→ **What is being asked**
The answer should be an exact repeat of the stretch of material below from the line containing "221,315 288,328 354,339" through the line containing "221,296 288,315 354,334".

====== Record set ======

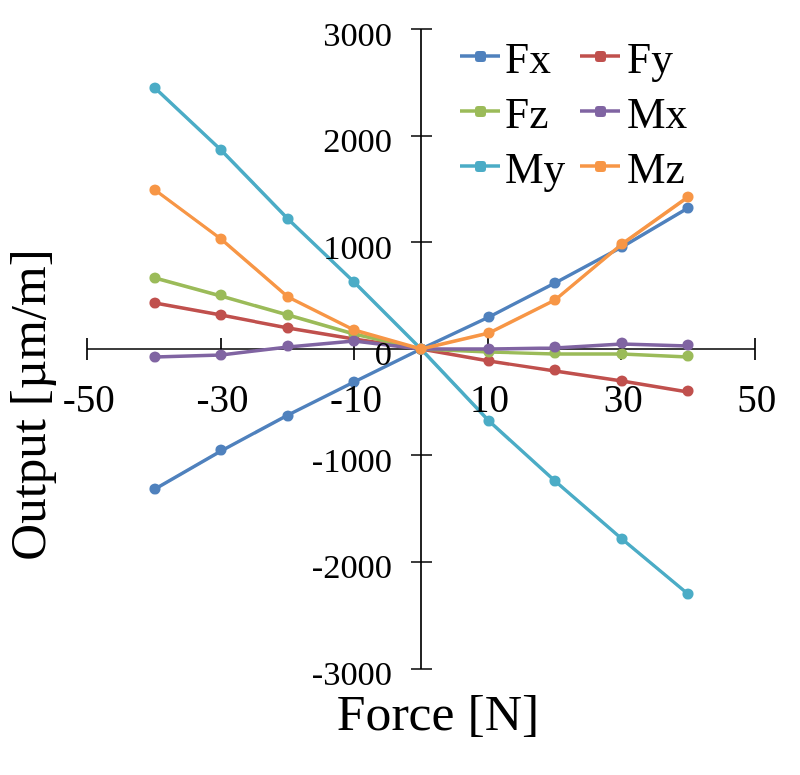
<!DOCTYPE html>
<html lang="en">
<head>
<meta charset="utf-8">
<title>Sensor output against force</title>
<style>
:root {
  --paper: #fff; --ink: #000;
  --fx: #4f81bd; --fy: #c0504d; --fz: #9bbb59;
  --mx: #8064a2; --my: #4bacc6; --mz: #f79646;
}
* { box-sizing: border-box; margin: 0; padding: 0; }
html, body { width: 800px; height: 775px; overflow: hidden; background: var(--paper); }
body { color: var(--ink); font-family: "Liberation Serif", "Times New Roman", serif; }
.chart { position: relative; width: 800px; height: 775px; overflow: hidden; }
.plot { position: absolute; inset: 0; display: block; }
.axes { fill: none; stroke: var(--ink); stroke-width: 1.7; }
.series { fill: none; stroke: currentColor; stroke-width: 3.4; stroke-linejoin: round; }
.points { fill: currentColor; }
.fx { color: var(--fx); } .fy { color: var(--fy); } .fz { color: var(--fz); }
.mx { color: var(--mx); } .my { color: var(--my); } .mz { color: var(--mz); }
.y-title { font-size: 51px; text-anchor: middle; fill: var(--ink); }
.y-labels, .x-labels { position: absolute; list-style: none; }
.y-labels { top: 13.5px; right: 408px; display: flex; flex-direction: column; gap: 66.6px; font-size: 34.4px; line-height: 40px; text-align: right; }
.x-labels { top: 377px; left: 22px; display: grid; grid-template-columns: repeat(6, 133.6px); font-size: 39px; line-height: 44px; text-align: center; }
.x-title { position: absolute; top: 683px; left: 238px; width: 400px; font-size: 51.7px; font-weight: 400; line-height: 60px; text-align: center; }
.legend { position: absolute; top: 31px; left: 460px; display: grid; grid-template-columns: 120px 120px; grid-auto-rows: 55px; list-style: none; font-size: 43.4px; line-height: 55px; }
.legend li { display: flex; gap: 5px; white-space: nowrap; }
.legend li:nth-child(even) { gap: 7px; }
.legend svg { flex: none; width: 40px; height: 55px; }
</style>
</head>
<body>
<main class="chart">
  <svg class="plot" width="800" height="775" viewBox="0 0 800 775" role="img" aria-label="Line chart of six output channels against force">
    <defs>
      <circle id="point" r="5.6"/>
      <g id="key">
        <path d="M0 25H40" stroke="currentColor" stroke-width="3.4"/>
        <rect x="15" y="20" width="11" height="11" rx="3" fill="currentColor"/>
      </g>
    </defs>

    <g class="axes">
      <path d="M421 29V669M87 349H755"/>
      <path d="M411 29h21M411 136h21M411 242h21M411 349h21M411 455h21M411 562h21M411 669h21"/>
      <path d="M87 338v22M221 338v22M354 338v22M488 338v22M621 338v22M755 338v22"/>
    </g>

    <g class="fx">
      <polyline class="series" points="155,489 221,451 288,415 354,382 421,349 489,317 555,283 622,247 688,208"/>
      <g class="points">
        <use href="#point" x="155" y="489"/><use href="#point" x="221" y="450"/><use href="#point" x="288" y="416"/><use href="#point" x="354" y="382"/><use href="#point" x="421" y="349"/><use href="#point" x="489" y="317"/><use href="#point" x="555" y="283"/><use href="#point" x="622" y="247"/><use href="#point" x="688" y="208"/>
      </g>
    </g>
    <g class="fy">
      <polyline class="series" points="155,303 221,315 288,328 354,339 421,349 489,361 555,371 622,381 688,392"/>
      <g class="points">
        <use href="#point" x="155" y="303"/><use href="#point" x="221" y="315"/><use href="#point" x="288" y="328"/><use href="#point" x="354" y="339"/><use href="#point" x="421" y="349"/><use href="#point" x="489" y="361"/><use href="#point" x="555" y="370"/><use href="#point" x="622" y="381"/><use href="#point" x="688" y="391"/>
      </g>
    </g>
    <g class="fz">
      <polyline class="series" points="155,278 221,296 288,315 354,334 421,349 489,352 555,354 622,354 688,357"/>
      <g class="points">
        <use href="#point" x="155" y="278"/><use href="#point" x="221" y="295"/><use href="#point" x="288" y="315"/><use href="#point" x="354" y="334"/><use href="#point" x="421" y="349"/><use href="#point" x="489" y="352"/><use href="#point" x="555" y="353"/><use href="#point" x="622" y="354"/><use href="#point" x="688" y="356"/>
      </g>
    </g>
    <g class="mx">
      <polyline class="series" points="155,357 221,355 288,347 354,341 421,349 489,349 555,348 622,344 688,346"/>
      <g class="points">
        <use href="#point" x="155" y="357"/><use href="#point" x="221" y="355"/><use href="#point" x="288" y="346"/><use href="#point" x="354" y="341"/><use href="#point" x="421" y="349"/><use href="#point" x="489" y="349"/><use href="#point" x="555" y="347"/><use href="#point" x="622" y="343"/><use href="#point" x="688" y="345"/>
      </g>
    </g>
    <g class="my">
      <polyline class="series" points="155,88 221,150 288,219 354,282 421,349 489,421 555,481 622,539 688,594"/>
      <g class="points">
        <use href="#point" x="155" y="88"/><use href="#point" x="221" y="150"/><use href="#point" x="288" y="219"/><use href="#point" x="354" y="282"/><use href="#point" x="421" y="349"/><use href="#point" x="489" y="421"/><use href="#point" x="555" y="481"/><use href="#point" x="622" y="539"/><use href="#point" x="688" y="594"/>
      </g>
    </g>
    <g class="mz">
      <polyline class="series" points="155,190 221,239 288,297 354,330 421,349 489,333 555,300 622,244 688,197"/>
      <g class="points">
        <use href="#point" x="155" y="190"/><use href="#point" x="221" y="239"/><use href="#point" x="288" y="297"/><use href="#point" x="354" y="330"/><use href="#point" x="421" y="349"/><use href="#point" x="489" y="333"/><use href="#point" x="555" y="300"/><use href="#point" x="622" y="244"/><use href="#point" x="688" y="197"/>
      </g>
    </g>

    <text class="y-title" transform="translate(45 405) rotate(-90)">Output [µm/m]</text>
  </svg>

  <ul class="y-labels">
    <li>3000</li><li>2000</li><li>1000</li><li>0</li><li>-1000</li><li>-2000</li><li>-3000</li>
  </ul>
  <ul class="x-labels">
    <li>-50</li><li>-30</li><li>-10</li><li>10</li><li>30</li><li>50</li>
  </ul>
  <h1 class="x-title">Force [N]</h1>

  <ul class="legend">
    <li><svg class="fx" aria-hidden="true"><use href="#key"/></svg>Fx</li>
    <li><svg class="fy" aria-hidden="true"><use href="#key"/></svg>Fy</li>
    <li><svg class="fz" aria-hidden="true"><use href="#key"/></svg>Fz</li>
    <li><svg class="mx" aria-hidden="true"><use href="#key"/></svg>Mx</li>
    <li><svg class="my" aria-hidden="true"><use href="#key"/></svg>My</li>
    <li><svg class="mz" aria-hidden="true"><use href="#key"/></svg>Mz</li>
  </ul>
</main>
</body>
</html>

======

→ **Written response**
      <polyline class="series" points="155,303 221,315 288,328 354,339 421,349 489,361 555,371 622,381 688,392"/>
      <g class="points">
        <use href="#point" x="155" y="303"/><use href="#point" x="221" y="315"/><use href="#point" x="288" y="328"/><use href="#point" x="354" y="339"/><use href="#point" x="421" y="349"/><use href="#point" x="489" y="361"/><use href="#point" x="555" y="370"/><use href="#point" x="622" y="381"/><use href="#point" x="688" y="391"/>
      </g>
    </g>
    <g class="fz">
      <polyline class="series" points="155,278 221,296 288,315 354,334 421,349 489,352 555,354 622,354 688,357"/>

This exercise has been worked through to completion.